Parents of special-education children object to a Salt Lake School District plan that would place their children in regular classrooms in their neighborhood schools.
They say they were left out of the process that would mainstream the first group of students - those in seventh and eighth grades - next fall.The parents, experts and a teacher testified at the Salt Lake Board of Education Tuesday night that they fear physically, mentally and emotionally handicapped children will suffer if they are removed from the structured environment of the self-contained classrooms.
"We are asking the district to move cautiously and slowly so as not to set some of our students up for failure," said Shar Henderson, a special education teacher at East High School.
The special-education advocates have attended the past two board meetings protesting a district plan that officials say meets federal and state regulations of putting handicapped children in the "least restrictive environment." The plan would take children from specialized, districtwide programs and put them into neighborhood schools where they would be educated with their non-handicapped peers.
Tom Burchett, district special education director, said the mainstreaming plan is aimed at helping the handicapped children. "We want what's best for the students. We want them to be productive citizens . . .. We don't want to see the quality of any child's (educational) plan reduced."
Pat Miller, chairwoman of the Edison Elementary School Community Council, pleaded with the school board "not to put added stress on our already fragile academic environment."
She said her school organization voted to oppose the mainstreaming plan. The council said it wouldn't benefit the handicapped children now attending specialized programs or non-handicapped students in regular classrooms. Teachers would be stressed trying to divide time between the needs of handicapped students and their non-handicapped peers, many of whom are categorized as at-risk academically at Edison, she said.
Parent Sandra Tanner said parents and teachers have had little say in the mainstreaming plan. "Give parents a voice and a vote. I believe we are worthy of your trust," she said.
Carman Pingree, another parent, said she doesn't oppose mainstreaming, but she objects to the district's proposal because there is no written plan for implementation. There is no detailed description of the program, budget, composition of classes, teachers, student placement, evaluation process or outcome measures, she said.
"We think before the train leaves the station you ought to know where you're going and how we're going to get there," she said.

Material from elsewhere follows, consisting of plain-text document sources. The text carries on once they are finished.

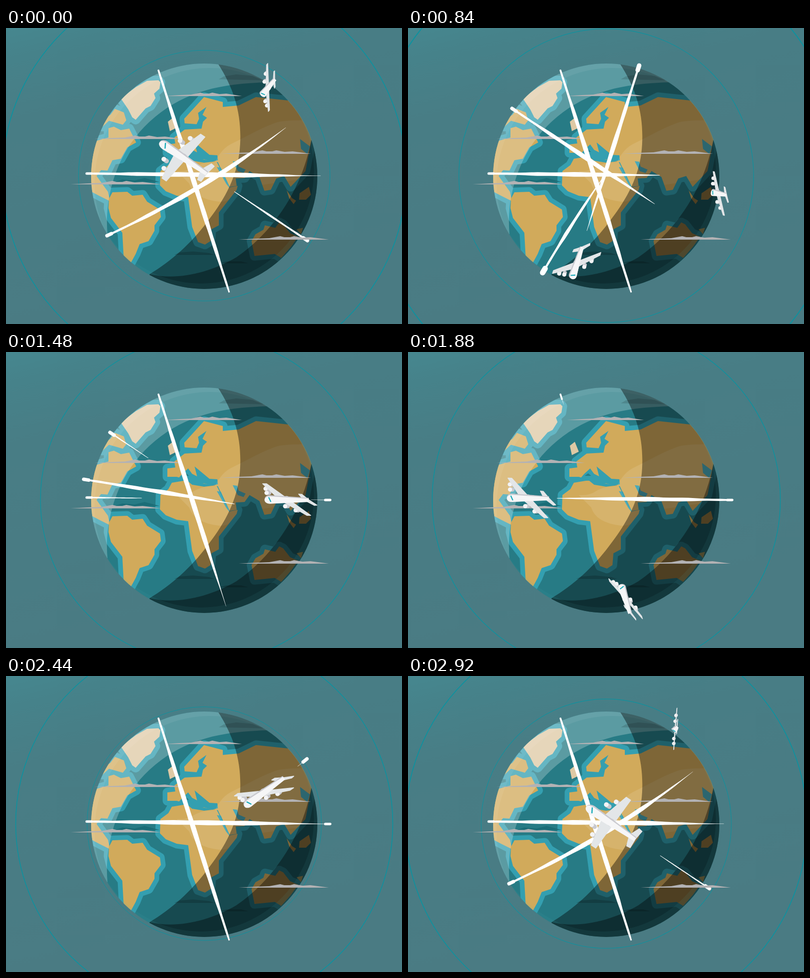
Write an HTML page that moves like this. It is 800 by 600 pixels and loops after 2.96 s.

```html
<!DOCTYPE html>
<html lang="en">
<head>
<meta charset="utf-8">
<title>Flights around the globe</title>
<style>
html, body { margin: 0; width: 100%; height: 100%; overflow: hidden; background: #487c84; }
svg { display: block; width: 100vw; height: 100vh; }
</style>
</head>
<body>
<svg viewBox="0 0 800 600">
  <defs>
    <linearGradient id="sky" gradientUnits="userSpaceOnUse" x1="0" y1="0" x2="145" y2="600">
      <stop offset="0" stop-color="#46878f"/>
      <stop offset=".1" stop-color="#46828a"/>
      <stop offset=".3" stop-color="#487d85"/>
      <stop offset="1" stop-color="#4a7b83"/>
    </linearGradient>
    <clipPath id="disc"><circle cx="400.5" cy="300.5" r="228.5"/></clipPath>
    <clipPath id="landClip"><use href="#eurasia"/><use href="#africa"/></clipPath>
    <path id="cloud" d="M0 8L35 6 62 5 84 1 92 3 104 3 112 1 129 4 145 3 160 5 182 8Z"/>
  </defs>
  <rect width="800" height="600" fill="url(#sky)"/>
  <g id="rings" fill="none" stroke="#0d929f"></g>
  <g clip-path="url(#disc)">
    <rect x="170" y="70" width="460" height="460" fill="#277b85"/>
    <g fill="#d1aa5b" stroke="#349fb0" stroke-width="19" stroke-linejoin="round">
      <path id="greenland" d="M285 107L308 106 312 110 310 123 299 133 302 142 292 158 282 163 262 186 255 181 247 165 232 143 262 120Z"/>
      <path id="arctic" d="M220 164L238 171 243 187 236 196 208 188 195 200 190 188 211 176Z"/>
      <path id="namerica" d="M207 203L218 200 232 207 249 204 263 232 245 242 232 265 215 268 205 289 192 288 183 300 206 332 210 351 188 340 160 325V235L207 222Z"/>
      <path id="samerica" d="M208 346L215 333 245 332 255 340 276 338 285 352 311 368 313 383 300 400V411L288 432 270 438 262 458 250 480 238 470 235 415 212 385 207 365Z"/>
      <path id="africa" d="M328 278L335 265 365 260 376 269 400 273 425 270 440 300 452 323 468 320 466 328 430 374V400L415 408 413 432 402 439 388 434 376 403 368 343 345 340 323 331 311 319 312 290Z"/>
      <path id="eurasia" d="M326 253V236L342 234 340 222 362 205 360 184 400 140 438 150V160L470 157 505 140 580 148 640 190V232L617 228 605 290 575 322 562 300 546 305 535 328 522 330 512 302 492 290 482 304 464 305 466 320 452 322 428 272 376 262 345 253Z"/>
      <path id="australia" d="M496 432L504 418 520 409 523 400 544 405 552 394 560 398 574 416 590 423 576 443 556 466 543 458 502 462Z"/>
    </g>
    <g fill="#d1aa5b">
      <use href="#arctic"/><use href="#namerica"/><use href="#samerica"/>
      <use href="#africa"/><use href="#eurasia"/><use href="#australia"/>
      <path d="M567 329L578 345 586 350 581 357 572 345ZM593 335L612 322 616 338 606 348 592 348ZM587 408L600 405 596 418Z"/>
      <path fill="#dec9a4" d="M337 182L345 202 331 209 327 190Z"/>
      <use href="#greenland" fill="#dec9a4"/>
    </g>
    <g fill="#349fb0">
      <path d="M405 160L388 172 390 184 385 195 358 193V206L395 204 398 190 406 182 397 176Z"/>
      <path d="M345 260L356 247 368 236 376 247 386 252 381 232 411 257 427 258 428 268 416 271 400 266 376 268 368 261Z"/>
      <path d="M426 282L434 283 453 326 445 316ZM458 270L467 271 470 281 484 287 480 294 468 290ZM594 225L614 240 609 256 596 245Z"/>
      <path fill="#277b85" d="M357 251L364 246 370 251Z"/>
    </g>
    <path clip-path="url(#landClip)" fill="#fff" fill-opacity=".1" d="M345 290Q365 292 380 282T422 272Q435 245 455 235T500 212 545 192 640 188V300L470 325Q455 355 430 352T390 340 370 315Z"/>
    <path fill="#1b6d77" d="M220 312L235 307 260 309 280 304 310 312Z"/>
    <path fill="#fff" fill-opacity=".24" d="M205 418C198 340 225 250 290 190S430 112 530 110V60H160V418Z"/>
    <path fill="#fff" fill-opacity=".06" fill-rule="evenodd" d="M150 60H650V560H150ZM179 314a233 233 0 0 1 466 0a233 233 0 0 1 -466 0Z"/>
    <path fill-opacity=".13" d="M430 104L440 98 465 94 498 97 520 106Z"/>
    <path fill-opacity=".4" d="M428 72C462 125 476 175 473 235C470 300 440 350 405 395C375 435 335 472 290 499V600H700V60H420Z"/>
    <path fill-opacity=".38" d="M617 225C600 320 545 410 465 465C410 497 345 512 290 499V600H700V225Z"/>
    <path fill="#4bb0b5" fill-opacity=".08" fill-rule="evenodd" d="M160 60H640V540H160ZM166 290a228 228 0 0 0 456 0a228 228 0 0 0 -456 0Z"/>
    <path fill-opacity=".18" d="M340 460L350 455 378 453 410 456 422 460ZM430 477L445 473 475 473 490 477Z"/>
  </g>
  <g fill="#b3b2b4">
    <use href="#cloud" transform="translate(321 130) scale(.855 1)"/>
    <use href="#cloud" transform="translate(179 217) scale(.98 1)"/>
    <use href="#cloud" transform="translate(131 309)"/>
    <use href="#cloud" transform="translate(434 247)"/>
  </g>
  <g id="trails" fill="#fff" stroke="#fff" stroke-linecap="round"></g>
  <use href="#cloud" transform="translate(470 421)" fill="#b3b2b4"/>
  <g id="planes"></g>
</svg>
<script>
const LOOP = 2960, STEP = 40;
const TRAIL_LAG = 80; // ms between a plane and the tip of its trail
const layer = id => document.getElementById(id);
const pt = (x, y) => x.toFixed(1) + ' ' + y.toFixed(1);
const mix = (a, b, k) => a + (b - a) * k;
const clamp = k => Math.max(0, Math.min(1, k));
const ease = k => (k = clamp(k), k * k * (3 - 2 * k));

// bow: sideways bend; wing: wing angle at both ends; pull: how late the trail's tail speeds up
const routes = [
  { from: [451, 536], to: [308, 86], bow: 0, start: 1800, flight: 460, fadeAt: 4420, fade: 440, pull: 1, wing: [58, 5], blob: 1.8 },
  { from: [655, 300], to: [163, 295], bow: 0, start: 1253, flight: 840, fadeAt: 2090, fade: 2560, pull: 3, wing: [209, 234], blob: 2.5 },
  { from: [608, 168], to: [204, 421], bow: -15, start: 2297, flight: 460, fadeAt: 2500, fade: 950, pull: 3, wing: [-22, 30], blob: 3.5 },
  { from: [609, 431], to: [210, 163], bow: 0, start: 2690, flight: 460, fadeAt: 3240, fade: 1400, pull: 1.4, wing: [-84, -24], blob: 3.5 },
  { from: [541, 106], to: [272, 496], bow: 9, start: 2905, flight: 460, fadeAt: 3365, fade: 720, pull: 1.3, wing: [97, 20], blob: 5.5 },
  { from: [467, 76], to: [327, 520], bow: 0, start: 340, flight: 620, fadeAt: 960, fade: 400, pull: 1, wing: [8, -28], blob: 4.5 },
  { from: [638, 337], to: [157, 258], bow: 0, start: 800, flight: 460, fadeAt: 1260, fade: 600, pull: 1, wing: [72, 130], blob: 3.5 },
];

// Point and unit tangent at fraction s of a route.
function along(r, s) {
  const [x0, y0] = r.from, dx = r.to[0] - x0, dy = r.to[1] - y0, len = Math.hypot(dx, dy);
  const lift = 4 * r.bow * s * (1 - s), slope = 4 * r.bow * (1 - 2 * s);
  const tx = dx - dy / len * slope, ty = dy + dx / len * slope, norm = Math.hypot(tx, ty);
  return { x: x0 + dx * s - dy / len * lift, y: y0 + dy * s + dx / len * lift, tx: tx / norm, ty: ty / norm, len };
}

function trail(r, t) {
  const head = ease((t - TRAIL_LAG - r.start) / r.flight);
  const tail = clamp((t - r.fadeAt) / r.fade) ** r.pull;
  if (head <= tail) return '';
  const left = [], right = [], n = 28;
  for (let i = 0; i <= n; i++) {
    const s = mix(tail, head, i / n), p = along(r, s);
    let w = 1.4 + 3.3 * Math.sin(Math.PI * s) + .35 * Math.sin(s * 41);
    if (head < 1) w *= Math.min(1, .1 + (head - s) / .4);
    if (tail > 0) w *= Math.min(1, .1 + (s - tail) / .32);
    left.push(pt(p.x - p.ty * w, p.y + p.tx * w));
    right.unshift(pt(p.x + p.ty * w, p.y - p.tx * w));
  }
  const blob = (s, dir) => {
    const p = along(r, s), k = dir * Math.min(10, p.len * (head - tail));
    return `<path d="M${pt(p.x, p.y)}l${pt(p.tx * k, p.ty * k)}" stroke-width="${r.blob * 2}"/>`;
  };
  return `<path stroke="none" d="M${left.concat(right).join('L')}Z"/>`
    + (tail < .01 && r.blob > 2 ? blob(0, 1) : '') + (head === 1 ? blob(1, -1) : '');
}

// The fuselage turns from edge-on to side-on and back while the wings roll.
function plane(r, t) {
  const u = (t - r.start) / r.flight;
  if (u <= 0 || u >= 1) return '';
  const { x, y, tx, ty } = along(r, ease(u)), side = Math.sin(Math.PI * u);
  const body = 60 * side, span = 40 + 20 * side, size = span / 55, h = 8.6 * size;
  const roll = mix(...r.wing, u) * Math.PI / 180, wx = span * Math.cos(roll), wy = span * Math.sin(roll);
  const local = (f, w, n = 0) => pt(x + tx * body * f + wx * w - ty * h * n, y + ty * body * f + wy * w + tx * h * n);
  const shape = pts => `<path d="M${pts.map(p => local(...p)).join('L')}Z" fill="#e3e6e8" stroke="#e3e6e8" stroke-width="${1.5 * size}" stroke-linejoin="round"/>`;
  const hull = (n, k, fill) => `<path fill="${fill}" d="M${local(-1, 0, n + .45 * k)}L${local(.75, 0, n + k)}C${local(1.06, 0, n + k)} ${local(1.06, 0, n - k)} ${local(.75, 0, n - k)}L${local(-1, 0, n - .45 * k)}Z"/>`;
  let out = '';
  for (const w of [-.68, -.42, .42, .68]) {
    const f = .82 * (1 - Math.abs(w));
    out += `<g stroke-linecap="round" stroke-width="${8.5 * size}"><path d="M${local(f, w)}L${local(f - .12, w)}" stroke="#c9c9cf"/>`
      + `<path d="M${local(f, w)}l.1 0" stroke="#f4f4f5"/></g>`;
  }
  for (const s of [-1, 1]) {
    out += shape([[.32, 0], [.08, s], [-.1, s], [-.1, 0]]);
    out += shape([[-.76, 0], [-.9, s * .36], [-1.03, s * .34], [-1, 0]]);
  }
  return out + `<circle cx="${x}" cy="${y}" r="${h * .85}" fill="#c9c9cf"/>`
    + hull(0, 1, '#c9c9cf') + hull(-Math.sign(tx) * -.15, .85, '#f6f6f7')
    + `<path d="M${local(.7, 0, -.6)}L${local(.8, 0, .5)}" stroke="#16a9b8" stroke-width="${2.2 * size}"/>`;
}

// Rings widen faster in each successive loop.
function ring(t) {
  const r = 254 + .033 * Math.min(0, t) + .052 * Math.max(0, Math.min(LOOP, t)) + .083 * Math.max(0, t - LOOP);
  return `<circle cx="400.5" cy="299.3" r="${r}" stroke-width="${r * .0042}"/>`;
}

function draw(t) {
  const each = shape => routes.map(r => shape(r, t) + shape(r, t + LOOP)).join('');
  layer('rings').innerHTML = [t - LOOP, t, t + LOOP].map(ring).join('');
  layer('trails').innerHTML = each(trail);
  layer('planes').innerHTML = each(plane);
}

const began = performance.now();
function tick() {
  const t = (performance.now() - began) % LOOP;
  draw(Math.floor(t / STEP) * STEP);
  requestAnimationFrame(tick);
}
tick();
</script>
</body>
</html>
```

University of Utah child psychiatrist William McMahan agreed. He said the U. has had its own problems with announcing plans without supporting data. "I would request that Salt Lake not be known as the cold fusion of special education," McMahan said.
After taking two hours of testimony, the school board unanimously voted to place a moratorium on the special-education plan. Board members also directed administrators to establish a broad-based committee, which will include parents and special education teachers, to look at the issue.
Board member Ann Clawson, a former teacher, said she agreed with comments that the plan could cause problems for both handicapped and non-handicapped students. To make mainstreaming successful, the non-handicapped students will have to be educated before handicapped students are introduced into regular classrooms. "This is not a special-education program. This is a district program," she said.